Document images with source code
------------

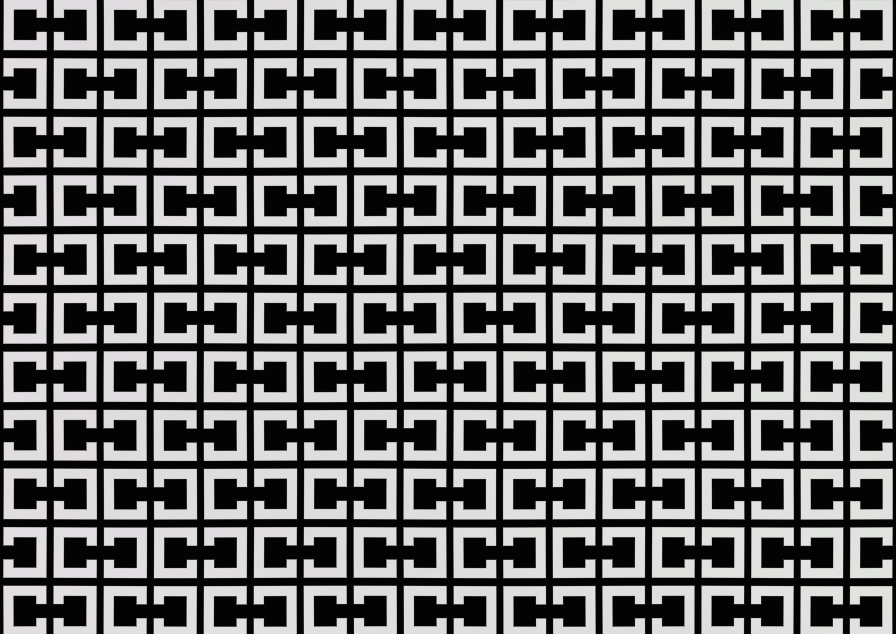
This pattern is drawn by a WebGL 2 fragment shader. Its source:

```glsl
#version 300 es
precision highp float;

uniform vec2 u_resolution;
out vec4 fragColor;

float box(vec2 p, vec2 halfSize) {
    vec2 d = abs(p) - halfSize;
    return length(max(d, 0.0)) + min(max(d.x, d.y), 0.0);
}

// Rectangular ring with a square notch cut through its right wall
float openRing(vec2 p) {
    float outer = box(p, vec2(0.365, 0.432));
    float hole = box(p, vec2(0.192, 0.259));
    float notch = box(p - vec2(0.3, 0.0), vec2(0.3, 0.119));
    return max(outer, -min(hole, notch));
}

void main() {
    vec2 uv = gl_FragCoord.xy / u_resolution;

    // 18 columns, just under 11 rows counted from the top
    vec2 grid = vec2(uv.x * 18.0, (1.0 - uv.y) * 10.815 + 0.073);

    // Slight unevenness of the spacing
    grid.x -= 0.04 * sin(3.1416 * uv.x);
    grid += 0.004 * sin(uv.yx * 17.0 + 2.0 * sin(uv * 9.0));

    // Rings face each other in pairs, shifted by one on every other row
    vec2 cell = floor(grid);
    vec2 p = (fract(grid) - 0.5) * vec2(0.849, 1.0);
    p.x *= 1.0 - 2.0 * mod(cell.x + cell.y, 2.0);

    float pixel = 10.815 / u_resolution.y;
    float ink = 1.0 - smoothstep(-0.75 * pixel, 0.75 * pixel, openRing(p));

    // Pale grey drifts from faint pink to faint green
    vec3 pale = mix(vec3(0.88, 0.865, 0.88), vec3(0.875, 0.885, 0.87), uv.x);
    pale += 0.006 * sin(uv.x * 7.0 + 3.0 * sin(uv.y * 5.0));
    vec3 ground = vec3(0.01);

    fragColor = vec4(mix(ground, pale, ink), 1.0);
}
```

------------

Task description → Omit every picture, then repeat the remaining data exactly as it appears above.

Solution to the exercise →
This pattern is drawn by a WebGL 2 fragment shader. Its source:

```glsl
#version 300 es
precision highp float;

uniform vec2 u_resolution;
out vec4 fragColor;

float box(vec2 p, vec2 halfSize) {
    vec2 d = abs(p) - halfSize;
    return length(max(d, 0.0)) + min(max(d.x, d.y), 0.0);
}

// Rectangular ring with a square notch cut through its right wall
float openRing(vec2 p) {
    float outer = box(p, vec2(0.365, 0.432));
    float hole = box(p, vec2(0.192, 0.259));
    float notch = box(p - vec2(0.3, 0.0), vec2(0.3, 0.119));
    return max(outer, -min(hole, notch));
}

void main() {
    vec2 uv = gl_FragCoord.xy / u_resolution;

    // 18 columns, just under 11 rows counted from the top
    vec2 grid = vec2(uv.x * 18.0, (1.0 - uv.y) * 10.815 + 0.073);

    // Slight unevenness of the spacing
    grid.x -= 0.04 * sin(3.1416 * uv.x);
    grid += 0.004 * sin(uv.yx * 17.0 + 2.0 * sin(uv * 9.0));

    // Rings face each other in pairs, shifted by one on every other row
    vec2 cell = floor(grid);
    vec2 p = (fract(grid) - 0.5) * vec2(0.849, 1.0);
    p.x *= 1.0 - 2.0 * mod(cell.x + cell.y, 2.0);

    float pixel = 10.815 / u_resolution.y;
    float ink = 1.0 - smoothstep(-0.75 * pixel, 0.75 * pixel, openRing(p));

    // Pale grey drifts from faint pink to faint green
    vec3 pale = mix(vec3(0.88, 0.865, 0.88), vec3(0.875, 0.885, 0.87), uv.x);
    pale += 0.006 * sin(uv.x * 7.0 + 3.0 * sin(uv.y * 5.0));
    vec3 ground = vec3(0.01);

    fragColor = vec4(mix(ground, pale, ink), 1.0);
}
```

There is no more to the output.